*** INPUT DATA Section Begins ***

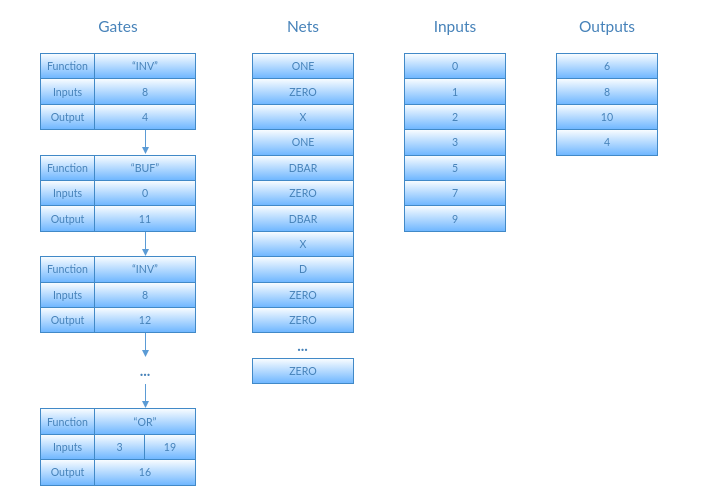
<!DOCTYPE html>
<html lang="en">
<head>
<meta charset="utf-8">
<title>Gates, nets, inputs and outputs</title>
<style>
:root {
  --line: #4189c7;
  --text: #4682b9;
  --arrow: #5b9bd5;
  --cell-top: #f8fcff;
  --cell-bottom: #70b7ff;
  --row: 25.4px;
}
* { box-sizing: border-box; margin: 0; padding: 0; }
html, body { width: 726px; height: 497px; overflow: hidden; background: #fff; }
body { font-family: Lato, "Open Sans", sans-serif; font-size: 10.6px; color: var(--text); }
.diagram {
  display: grid;
  grid-template-columns: 156px 102px 102px 102px;
  column-gap: 50px;
  align-items: start;
  padding: 13px 0 0 40px;
}
.gates { margin-right: -6px; padding-right: 6px; }
.diagram > .nets { margin-left: 6px; }
.diagram { grid-template-columns: 162px 102px 102px 102px; }
.diagram > .nets { margin-left: 0; }
.column { width: 102px; }
.column.gates { width: 156px; margin: 0; padding: 0; }
h2 { height: 40px; font-size: 15.5px; font-weight: 400; line-height: 27px; text-align: center; }
.list, .gate { display: grid; grid-auto-rows: var(--row); list-style: none; }
.list { grid-template-columns: 101px; }
.gate { grid-template-columns: 54px 101px; }
.cell {
  display: flex;
  align-items: center;
  justify-content: center;
  margin: 0 -1px -1px 0;
  border: 1px solid var(--line);
  background: linear-gradient(var(--cell-top), var(--cell-bottom));
}
.split { display: grid; grid-template-columns: 50px 51px; }
.more {
  display: flex;
  align-items: center;
  justify-content: center;
  height: var(--row);
  font-size: 15px;
  font-weight: 700;
}
.gates .more, .arrow { margin-left: 54px; width: 102px; }
.arrow { display: block; height: var(--row); }
</style>
</head>
<body>
<svg width="0" height="0" style="position:absolute" aria-hidden="true">
  <defs>
    <g id="arrow-down">
      <line x1="51.5" y1="1" x2="51.5" y2="19" stroke="#5b9bd5"/>
      <polygon points="48,18 55,18 51.5,25" fill="#5b9bd5"/>
    </g>
  </defs>
</svg>
<main class="diagram">
  <section class="column gates">
    <h2>Gates</h2>
    <div class="gate">
      <span class="cell">Function</span><span class="cell">“INV”</span>
      <span class="cell">Inputs</span><span class="cell">8</span>
      <span class="cell">Output</span><span class="cell">4</span>
    </div>
    <svg class="arrow" aria-hidden="true"><use href="#arrow-down"/></svg>
    <div class="gate">
      <span class="cell">Function</span><span class="cell">“BUF”</span>
      <span class="cell">Inputs</span><span class="cell">0</span>
      <span class="cell">Output</span><span class="cell">11</span>
    </div>
    <svg class="arrow" aria-hidden="true"><use href="#arrow-down"/></svg>
    <div class="gate">
      <span class="cell">Function</span><span class="cell">“INV”</span>
      <span class="cell">Inputs</span><span class="cell">8</span>
      <span class="cell">Output</span><span class="cell">12</span>
    </div>
    <svg class="arrow" aria-hidden="true"><use href="#arrow-down"/></svg>
    <p class="more">...</p>
    <svg class="arrow" aria-hidden="true"><use href="#arrow-down"/></svg>
    <div class="gate">
      <span class="cell">Function</span><span class="cell">“OR”</span>
      <span class="cell">Inputs</span>
      <span class="split"><span class="cell">3</span><span class="cell">19</span></span>
      <span class="cell">Output</span><span class="cell">16</span>
    </div>
  </section>

  <section class="column nets">
    <h2>Nets</h2>
    <ul class="list">
      <li class="cell">ONE</li>
      <li class="cell">ZERO</li>
      <li class="cell">X</li>
      <li class="cell">ONE</li>
      <li class="cell">DBAR</li>
      <li class="cell">ZERO</li>
      <li class="cell">DBAR</li>
      <li class="cell">X</li>
      <li class="cell">D</li>
      <li class="cell">ZERO</li>
      <li class="cell">ZERO</li>
      <li class="more">...</li>
      <li class="cell">ZERO</li>
    </ul>
  </section>

  <section class="column inputs">
    <h2>Inputs</h2>
    <ul class="list">
      <li class="cell">0</li>
      <li class="cell">1</li>
      <li class="cell">2</li>
      <li class="cell">3</li>
      <li class="cell">5</li>
      <li class="cell">7</li>
      <li class="cell">9</li>
    </ul>
  </section>

  <section class="column outputs">
    <h2>Outputs</h2>
    <ul class="list">
      <li class="cell">6</li>
      <li class="cell">8</li>
      <li class="cell">10</li>
      <li class="cell">4</li>
    </ul>
  </section>
</main>
</body>
</html>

*** INPUT DATA Section Ends ***

■ REQUIRED WORK
Only the pictures are to be excluded; all other parts of the records above are to be given exactly.

■ RESPONSE TO THIS EXERCISE
<!DOCTYPE html>
<html lang="en">
<head>
<meta charset="utf-8">
<title>Gates, nets, inputs and outputs</title>
<style>
:root {
  --line: #4189c7;
  --text: #4682b9;
  --arrow: #5b9bd5;
  --cell-top: #f8fcff;
  --cell-bottom: #70b7ff;
  --row: 25.4px;
}
* { box-sizing: border-box; margin: 0; padding: 0; }
html, body { width: 726px; height: 497px; overflow: hidden; background: #fff; }
body { font-family: Lato, "Open Sans", sans-serif; font-size: 10.6px; color: var(--text); }
.diagram {
  display: grid;
  grid-template-columns: 156px 102px 102px 102px;
  column-gap: 50px;
  align-items: start;
  padding: 13px 0 0 40px;
}
.gates { margin-right: -6px; padding-right: 6px; }
.diagram > .nets { margin-left: 6px; }
.diagram { grid-template-columns: 162px 102px 102px 102px; }
.diagram > .nets { margin-left: 0; }
.column { width: 102px; }
.column.gates { width: 156px; margin: 0; padding: 0; }
h2 { height: 40px; font-size: 15.5px; font-weight: 400; line-height: 27px; text-align: center; }
.list, .gate { display: grid; grid-auto-rows: var(--row); list-style: none; }
.list { grid-template-columns: 101px; }
.gate { grid-template-columns: 54px 101px; }
.cell {
  display: flex;
  align-items: center;
  justify-content: center;
  margin: 0 -1px -1px 0;
  border: 1px solid var(--line);
  background: linear-gradient(var(--cell-top), var(--cell-bottom));
}
.split { display: grid; grid-template-columns: 50px 51px; }
.more {
  display: flex;
  align-items: center;
  justify-content: center;
  height: var(--row);
  font-size: 15px;
  font-weight: 700;
}
.gates .more, .arrow { margin-left: 54px; width: 102px; }
.arrow { display: block; height: var(--row); }
</style>
</head>
<body>
<svg width="0" height="0" style="position:absolute" aria-hidden="true">
  <defs>
    <g id="arrow-down">
      <line x1="51.5" y1="1" x2="51.5" y2="19" stroke="#5b9bd5"/>
      <polygon points="48,18 55,18 51.5,25" fill="#5b9bd5"/>
    </g>
  </defs>
</svg>
<main class="diagram">
  <section class="column gates">
    <h2>Gates</h2>
    <div class="gate">
      <span class="cell">Function</span><span class="cell">“INV”</span>
      <span class="cell">Inputs</span><span class="cell">8</span>
      <span class="cell">Output</span><span class="cell">4</span>
    </div>
    <svg class="arrow" aria-hidden="true"><use href="#arrow-down"/></svg>
    <div class="gate">
      <span class="cell">Function</span><span class="cell">“BUF”</span>
      <span class="cell">Inputs</span><span class="cell">0</span>
      <span class="cell">Output</span><span class="cell">11</span>
    </div>
    <svg class="arrow" aria-hidden="true"><use href="#arrow-down"/></svg>
    <div class="gate">
      <span class="cell">Function</span><span class="cell">“INV”</span>
      <span class="cell">Inputs</span><span class="cell">8</span>
      <span class="cell">Output</span><span class="cell">12</span>
    </div>
    <svg class="arrow" aria-hidden="true"><use href="#arrow-down"/></svg>
    <p class="more">...</p>
    <svg class="arrow" aria-hidden="true"><use href="#arrow-down"/></svg>
    <div class="gate">
      <span class="cell">Function</span><span class="cell">“OR”</span>
      <span class="cell">Inputs</span>
      <span class="split"><span class="cell">3</span><span class="cell">19</span></span>
      <span class="cell">Output</span><span class="cell">16</span>
    </div>
  </section>

  <section class="column nets">
    <h2>Nets</h2>
    <ul class="list">
      <li class="cell">ONE</li>
      <li class="cell">ZERO</li>
      <li class="cell">X</li>
      <li class="cell">ONE</li>
      <li class="cell">DBAR</li>
      <li class="cell">ZERO</li>
      <li class="cell">DBAR</li>
      <li class="cell">X</li>
      <li class="cell">D</li>
      <li class="cell">ZERO</li>
      <li class="cell">ZERO</li>
      <li class="more">...</li>
      <li class="cell">ZERO</li>
    </ul>
  </section>

  <section class="column inputs">
    <h2>Inputs</h2>
    <ul class="list">
      <li class="cell">0</li>
      <li class="cell">1</li>
      <li class="cell">2</li>
      <li class="cell">3</li>
      <li class="cell">5</li>
      <li class="cell">7</li>
      <li class="cell">9</li>
    </ul>
  </section>

  <section class="column outputs">
    <h2>Outputs</h2>
    <ul class="list">
      <li class="cell">6</li>
      <li class="cell">8</li>
      <li class="cell">10</li>
      <li class="cell">4</li>
    </ul>
  </section>
</main>
</body>
</html>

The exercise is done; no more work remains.